§ DATA FOR THIS EXERCISE:
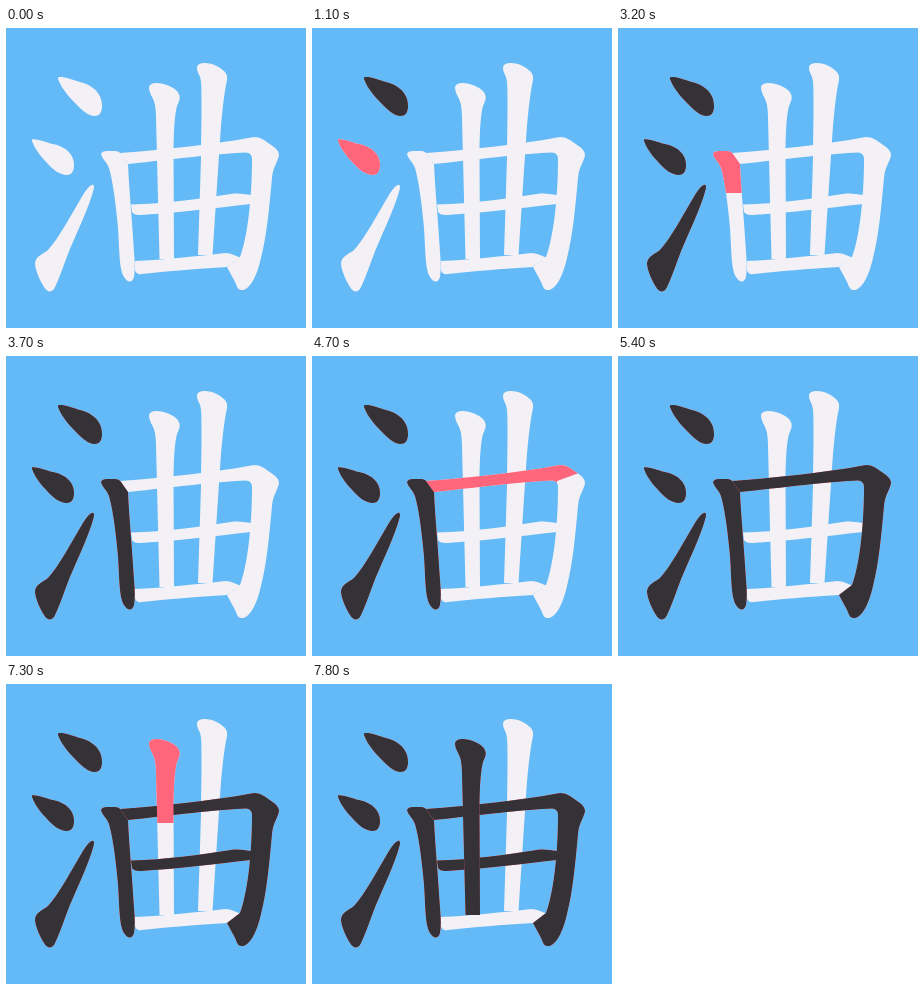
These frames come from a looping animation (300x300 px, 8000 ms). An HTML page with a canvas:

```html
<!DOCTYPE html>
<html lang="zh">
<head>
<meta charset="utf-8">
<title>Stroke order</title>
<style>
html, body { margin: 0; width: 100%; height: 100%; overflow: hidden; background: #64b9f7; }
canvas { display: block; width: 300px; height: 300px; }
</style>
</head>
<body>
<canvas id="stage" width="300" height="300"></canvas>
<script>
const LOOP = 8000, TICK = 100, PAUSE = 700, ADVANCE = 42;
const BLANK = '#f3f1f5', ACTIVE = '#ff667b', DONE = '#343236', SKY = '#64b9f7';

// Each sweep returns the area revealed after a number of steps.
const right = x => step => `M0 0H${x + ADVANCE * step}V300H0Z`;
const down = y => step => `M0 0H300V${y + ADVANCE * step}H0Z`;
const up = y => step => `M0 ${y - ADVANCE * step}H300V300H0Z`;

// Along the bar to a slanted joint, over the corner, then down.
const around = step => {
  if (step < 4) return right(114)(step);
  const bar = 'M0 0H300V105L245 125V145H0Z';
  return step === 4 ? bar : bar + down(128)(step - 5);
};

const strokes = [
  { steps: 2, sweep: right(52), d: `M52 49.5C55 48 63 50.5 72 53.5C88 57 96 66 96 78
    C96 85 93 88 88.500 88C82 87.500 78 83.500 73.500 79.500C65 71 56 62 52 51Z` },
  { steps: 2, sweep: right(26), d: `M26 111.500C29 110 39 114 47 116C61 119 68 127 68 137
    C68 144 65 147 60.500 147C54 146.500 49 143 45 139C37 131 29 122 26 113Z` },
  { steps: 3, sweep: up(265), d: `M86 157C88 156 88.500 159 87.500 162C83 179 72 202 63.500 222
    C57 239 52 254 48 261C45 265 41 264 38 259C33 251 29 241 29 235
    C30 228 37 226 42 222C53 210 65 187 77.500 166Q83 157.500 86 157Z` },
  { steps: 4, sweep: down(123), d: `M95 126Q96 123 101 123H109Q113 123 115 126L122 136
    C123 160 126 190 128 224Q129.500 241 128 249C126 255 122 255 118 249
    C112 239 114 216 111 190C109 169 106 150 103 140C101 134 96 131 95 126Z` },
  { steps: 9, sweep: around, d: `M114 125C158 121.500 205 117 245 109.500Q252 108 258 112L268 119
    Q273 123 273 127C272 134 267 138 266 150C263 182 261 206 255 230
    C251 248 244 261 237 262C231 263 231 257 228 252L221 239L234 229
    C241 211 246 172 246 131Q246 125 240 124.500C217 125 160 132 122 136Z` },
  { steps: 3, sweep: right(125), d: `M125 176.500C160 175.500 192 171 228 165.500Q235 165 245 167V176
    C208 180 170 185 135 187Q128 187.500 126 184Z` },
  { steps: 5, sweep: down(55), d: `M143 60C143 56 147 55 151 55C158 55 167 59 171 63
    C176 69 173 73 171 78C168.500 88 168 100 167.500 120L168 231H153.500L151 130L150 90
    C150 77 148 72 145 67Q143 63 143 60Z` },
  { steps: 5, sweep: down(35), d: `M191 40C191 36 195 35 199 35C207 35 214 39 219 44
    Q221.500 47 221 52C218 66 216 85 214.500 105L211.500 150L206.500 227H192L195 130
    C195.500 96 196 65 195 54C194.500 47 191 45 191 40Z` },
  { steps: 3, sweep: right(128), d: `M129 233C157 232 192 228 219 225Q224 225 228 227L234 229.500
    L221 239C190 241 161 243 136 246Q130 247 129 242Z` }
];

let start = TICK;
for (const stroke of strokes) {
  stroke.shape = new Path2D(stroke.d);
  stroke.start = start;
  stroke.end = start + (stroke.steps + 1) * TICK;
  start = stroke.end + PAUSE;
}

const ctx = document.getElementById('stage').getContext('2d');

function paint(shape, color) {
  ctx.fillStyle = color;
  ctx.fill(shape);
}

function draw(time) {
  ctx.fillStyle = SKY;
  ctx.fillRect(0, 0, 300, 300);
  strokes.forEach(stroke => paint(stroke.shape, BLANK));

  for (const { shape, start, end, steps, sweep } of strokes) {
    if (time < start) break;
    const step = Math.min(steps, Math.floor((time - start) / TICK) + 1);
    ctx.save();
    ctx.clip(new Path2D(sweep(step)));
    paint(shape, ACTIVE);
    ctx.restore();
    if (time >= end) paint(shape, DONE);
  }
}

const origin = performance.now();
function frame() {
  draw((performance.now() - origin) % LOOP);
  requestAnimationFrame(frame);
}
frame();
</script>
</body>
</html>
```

...

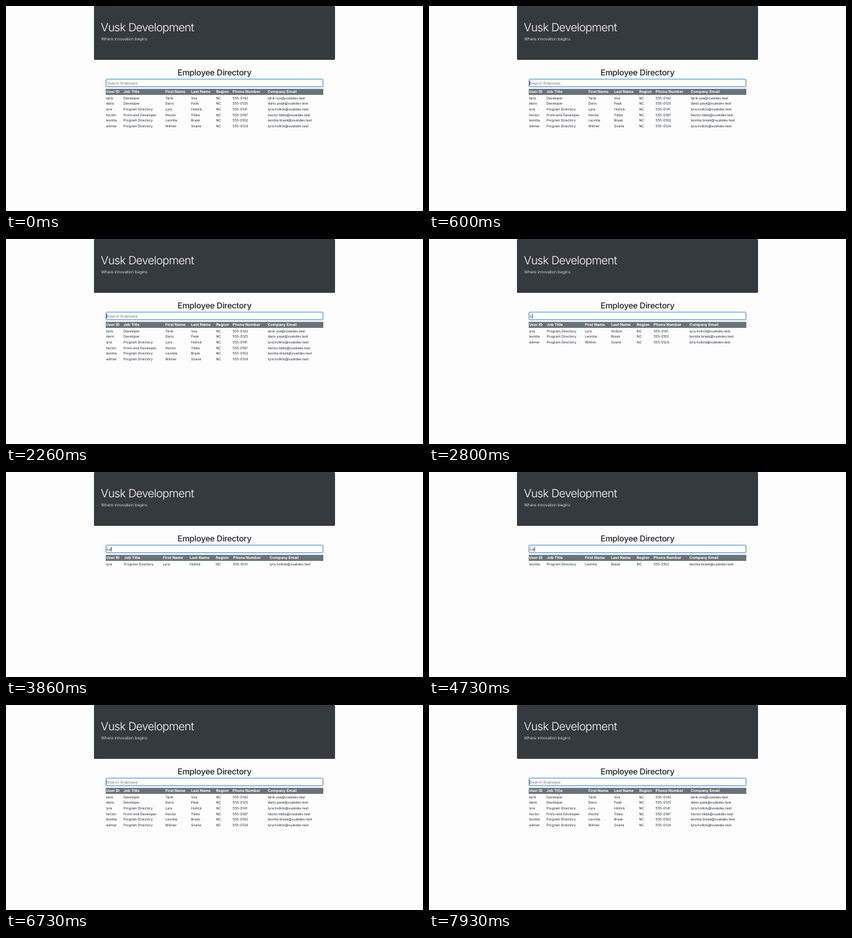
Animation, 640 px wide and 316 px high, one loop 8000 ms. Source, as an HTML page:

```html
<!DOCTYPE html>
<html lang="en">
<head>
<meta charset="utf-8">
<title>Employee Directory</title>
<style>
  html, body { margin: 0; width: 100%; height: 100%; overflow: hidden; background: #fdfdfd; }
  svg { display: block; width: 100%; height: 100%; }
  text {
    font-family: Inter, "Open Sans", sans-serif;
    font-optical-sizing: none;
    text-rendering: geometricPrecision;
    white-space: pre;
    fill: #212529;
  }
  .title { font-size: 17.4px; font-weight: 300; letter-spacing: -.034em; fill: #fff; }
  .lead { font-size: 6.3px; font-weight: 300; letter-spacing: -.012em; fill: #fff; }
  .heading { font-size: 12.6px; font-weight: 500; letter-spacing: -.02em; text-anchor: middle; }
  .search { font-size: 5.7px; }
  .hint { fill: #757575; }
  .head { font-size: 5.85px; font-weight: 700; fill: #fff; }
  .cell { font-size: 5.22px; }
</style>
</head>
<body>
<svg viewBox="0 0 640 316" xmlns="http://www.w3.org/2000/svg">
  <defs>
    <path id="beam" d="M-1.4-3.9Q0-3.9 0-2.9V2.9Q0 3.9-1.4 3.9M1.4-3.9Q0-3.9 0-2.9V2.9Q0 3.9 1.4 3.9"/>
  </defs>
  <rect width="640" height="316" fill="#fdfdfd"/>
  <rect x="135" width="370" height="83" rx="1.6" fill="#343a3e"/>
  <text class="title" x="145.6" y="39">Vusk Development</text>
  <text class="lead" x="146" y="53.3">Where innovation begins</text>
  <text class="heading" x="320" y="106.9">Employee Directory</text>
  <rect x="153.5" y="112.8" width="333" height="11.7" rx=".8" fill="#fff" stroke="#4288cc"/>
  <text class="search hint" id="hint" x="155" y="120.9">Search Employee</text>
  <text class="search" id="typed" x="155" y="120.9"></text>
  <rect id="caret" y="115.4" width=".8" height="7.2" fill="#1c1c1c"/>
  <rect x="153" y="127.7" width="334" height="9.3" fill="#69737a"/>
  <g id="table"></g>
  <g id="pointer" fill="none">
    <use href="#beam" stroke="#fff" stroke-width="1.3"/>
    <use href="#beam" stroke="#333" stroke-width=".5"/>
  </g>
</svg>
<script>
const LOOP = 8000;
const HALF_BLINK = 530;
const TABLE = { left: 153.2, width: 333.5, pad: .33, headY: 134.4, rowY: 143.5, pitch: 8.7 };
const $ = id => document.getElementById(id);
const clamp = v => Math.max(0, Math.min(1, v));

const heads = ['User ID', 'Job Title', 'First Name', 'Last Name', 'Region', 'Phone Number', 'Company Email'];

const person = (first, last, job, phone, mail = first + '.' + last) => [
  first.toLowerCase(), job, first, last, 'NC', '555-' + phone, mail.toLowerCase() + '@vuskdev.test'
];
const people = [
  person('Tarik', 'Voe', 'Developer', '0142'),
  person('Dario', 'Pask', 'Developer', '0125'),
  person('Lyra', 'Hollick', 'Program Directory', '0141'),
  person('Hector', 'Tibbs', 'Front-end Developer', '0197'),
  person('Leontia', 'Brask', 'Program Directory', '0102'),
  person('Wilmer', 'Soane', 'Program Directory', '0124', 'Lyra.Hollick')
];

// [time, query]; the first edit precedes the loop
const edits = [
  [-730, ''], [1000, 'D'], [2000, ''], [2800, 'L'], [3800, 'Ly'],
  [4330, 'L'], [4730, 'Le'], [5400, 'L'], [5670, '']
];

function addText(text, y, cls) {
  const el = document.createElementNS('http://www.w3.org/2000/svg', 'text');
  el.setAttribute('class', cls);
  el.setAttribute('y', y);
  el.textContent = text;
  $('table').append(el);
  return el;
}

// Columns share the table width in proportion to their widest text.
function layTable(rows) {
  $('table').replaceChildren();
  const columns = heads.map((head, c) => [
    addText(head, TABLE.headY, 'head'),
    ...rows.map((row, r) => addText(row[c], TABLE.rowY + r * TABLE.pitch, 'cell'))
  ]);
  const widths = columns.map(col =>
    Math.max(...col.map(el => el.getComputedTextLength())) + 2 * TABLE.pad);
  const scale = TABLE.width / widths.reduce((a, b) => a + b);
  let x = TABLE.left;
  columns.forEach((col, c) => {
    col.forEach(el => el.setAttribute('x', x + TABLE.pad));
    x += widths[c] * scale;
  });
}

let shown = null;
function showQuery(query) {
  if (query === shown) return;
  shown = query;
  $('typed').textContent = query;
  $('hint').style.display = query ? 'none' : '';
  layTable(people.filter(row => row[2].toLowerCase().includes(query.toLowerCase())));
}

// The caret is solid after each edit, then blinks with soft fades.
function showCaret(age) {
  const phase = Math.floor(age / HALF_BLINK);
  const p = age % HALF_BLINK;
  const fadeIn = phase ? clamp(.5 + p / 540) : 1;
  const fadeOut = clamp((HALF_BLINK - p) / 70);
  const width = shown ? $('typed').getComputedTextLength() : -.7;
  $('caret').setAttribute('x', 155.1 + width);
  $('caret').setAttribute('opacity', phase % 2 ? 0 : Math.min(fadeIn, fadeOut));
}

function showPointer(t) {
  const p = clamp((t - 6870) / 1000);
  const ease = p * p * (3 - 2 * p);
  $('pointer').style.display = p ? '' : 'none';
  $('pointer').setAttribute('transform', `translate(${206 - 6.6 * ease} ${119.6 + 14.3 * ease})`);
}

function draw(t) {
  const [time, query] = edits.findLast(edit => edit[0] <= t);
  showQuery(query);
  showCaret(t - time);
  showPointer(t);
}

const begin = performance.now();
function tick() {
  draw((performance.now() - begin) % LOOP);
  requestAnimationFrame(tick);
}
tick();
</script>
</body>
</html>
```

§ EXERCISE:
The task calls for all lines in the entries that hold "font".

§ WRITTEN ANSWER:
    font-family: Inter, "Open Sans", sans-serif;
    font-optical-sizing: none;
  .title { font-size: 17.4px; font-weight: 300; letter-spacing: -.034em; fill: #fff; }
  .lead { font-size: 6.3px; font-weight: 300; letter-spacing: -.012em; fill: #fff; }
  .heading { font-size: 12.6px; font-weight: 500; letter-spacing: -.02em; text-anchor: middle; }
  .search { font-size: 5.7px; }
  .head { font-size: 5.85px; font-weight: 700; fill: #fff; }
  .cell { font-size: 5.22px; }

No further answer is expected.